Good timing and the ability to respond fast and precisely to every movement, behaviour or unexpected situation is essential to training horses – whether it’s handling the horse on the ground, training for a dressage test or competing on a cross country course.
The right timing is key – for training your horse as well as your own safety. As a rider you need to be able to react immediately and in a controlled manner to various situations. This is true for giving the horse positive feedback during training at exactly the right time to help the horse understand what you want. It is also important in situations where your horse may spook or react impulsively. In these situations, you as a rider need to be able to react fast and in a controlled manner to avoid falling of, gripping with your legs or pulling on the reins, possibly making the situation worse.
The reaction time describes the period of time, which you need to become aware of a stimulus and react to it. This process can be divided into three phases:
1. Awareness: The period of time until the stimulus is consciously perceived.
2. Decision: The time you need to decide whether the stimulus requires a reaction.
3. Initiation: The time you need to initiate and perform your reaction.
The stimulus is perceived and processed by the central and peripheral nervous system and it is transferred by the efferent motor neurons as a command for a response by the targeted muscles. All of this happens in a split second. In contrast to reflexes, such reactions are carried out deliberately. The reaction time takes on average 180 milliseconds between the first realisation or feeling of the stimulus until initiating necessary measures. The better your reaction time, the faster you get to the desired result.
Several factors can slow down your reaction time: injuries, diseases or a lack of nutrients for example, as well as a lack of sleep, a negative mood, discomfort, fear or a lack of concentration. The good news are: You can improve your reaction time.

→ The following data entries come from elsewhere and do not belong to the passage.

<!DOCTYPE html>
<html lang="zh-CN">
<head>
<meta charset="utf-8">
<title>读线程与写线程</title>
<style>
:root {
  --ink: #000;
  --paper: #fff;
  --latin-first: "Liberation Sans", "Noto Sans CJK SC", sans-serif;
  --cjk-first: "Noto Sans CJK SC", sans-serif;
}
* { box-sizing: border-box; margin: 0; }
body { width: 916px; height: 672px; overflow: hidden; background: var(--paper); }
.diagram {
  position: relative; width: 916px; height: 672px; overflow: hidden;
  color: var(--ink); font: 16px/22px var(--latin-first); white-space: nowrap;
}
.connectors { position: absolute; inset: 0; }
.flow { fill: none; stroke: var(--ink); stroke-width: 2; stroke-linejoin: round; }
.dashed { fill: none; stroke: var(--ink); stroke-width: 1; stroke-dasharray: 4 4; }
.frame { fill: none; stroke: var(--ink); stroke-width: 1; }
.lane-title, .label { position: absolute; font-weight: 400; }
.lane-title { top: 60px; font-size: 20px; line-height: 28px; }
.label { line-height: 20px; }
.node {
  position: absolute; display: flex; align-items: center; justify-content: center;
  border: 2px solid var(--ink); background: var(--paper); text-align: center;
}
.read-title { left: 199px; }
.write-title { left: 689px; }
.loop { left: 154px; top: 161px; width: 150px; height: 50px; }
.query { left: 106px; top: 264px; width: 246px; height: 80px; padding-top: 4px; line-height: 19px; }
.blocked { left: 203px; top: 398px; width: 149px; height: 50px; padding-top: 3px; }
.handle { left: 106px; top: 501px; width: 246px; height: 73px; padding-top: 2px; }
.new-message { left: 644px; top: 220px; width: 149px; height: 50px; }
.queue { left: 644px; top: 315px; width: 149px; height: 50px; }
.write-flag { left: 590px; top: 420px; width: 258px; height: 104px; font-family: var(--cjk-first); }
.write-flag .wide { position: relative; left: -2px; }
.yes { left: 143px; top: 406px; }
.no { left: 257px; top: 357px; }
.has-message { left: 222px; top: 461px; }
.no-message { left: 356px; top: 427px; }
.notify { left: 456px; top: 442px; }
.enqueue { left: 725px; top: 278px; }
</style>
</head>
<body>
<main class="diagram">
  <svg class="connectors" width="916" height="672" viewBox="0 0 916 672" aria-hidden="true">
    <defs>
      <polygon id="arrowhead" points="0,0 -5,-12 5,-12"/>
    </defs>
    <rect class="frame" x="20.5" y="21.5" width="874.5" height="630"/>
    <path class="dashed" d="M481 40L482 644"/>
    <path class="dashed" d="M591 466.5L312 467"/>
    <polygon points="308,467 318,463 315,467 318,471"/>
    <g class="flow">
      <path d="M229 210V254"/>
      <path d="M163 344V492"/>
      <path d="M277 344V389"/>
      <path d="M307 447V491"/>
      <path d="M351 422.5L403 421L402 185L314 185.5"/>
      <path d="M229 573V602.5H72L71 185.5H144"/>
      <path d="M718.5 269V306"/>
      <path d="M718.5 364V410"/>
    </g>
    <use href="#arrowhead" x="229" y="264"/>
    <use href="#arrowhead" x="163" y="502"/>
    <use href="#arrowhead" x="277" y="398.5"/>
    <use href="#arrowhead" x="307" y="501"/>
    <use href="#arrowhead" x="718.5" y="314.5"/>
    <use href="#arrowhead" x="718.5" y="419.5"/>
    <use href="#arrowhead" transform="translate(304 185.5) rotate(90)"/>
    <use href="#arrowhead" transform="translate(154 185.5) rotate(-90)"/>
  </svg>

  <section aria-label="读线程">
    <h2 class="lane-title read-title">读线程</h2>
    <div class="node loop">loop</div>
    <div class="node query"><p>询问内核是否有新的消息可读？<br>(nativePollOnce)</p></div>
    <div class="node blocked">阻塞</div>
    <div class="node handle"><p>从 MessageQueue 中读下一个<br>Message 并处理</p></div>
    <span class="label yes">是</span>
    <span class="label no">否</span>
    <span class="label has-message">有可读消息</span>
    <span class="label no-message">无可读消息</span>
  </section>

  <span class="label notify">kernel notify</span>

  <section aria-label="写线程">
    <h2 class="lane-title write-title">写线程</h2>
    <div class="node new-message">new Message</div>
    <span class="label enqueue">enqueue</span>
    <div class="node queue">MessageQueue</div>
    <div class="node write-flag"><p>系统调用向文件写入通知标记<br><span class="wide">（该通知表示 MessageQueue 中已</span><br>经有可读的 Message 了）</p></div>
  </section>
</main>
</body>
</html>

It’s all about how fast and how well-coordinated your body can react to external stimuli. For example, running through a forest on uneven ground trains your ability to process and react to visual and haptic stimuli. Using a reflex ball or playing video games improves your hand-eye-coordination. Have fun improving your reaction time with this fitness game: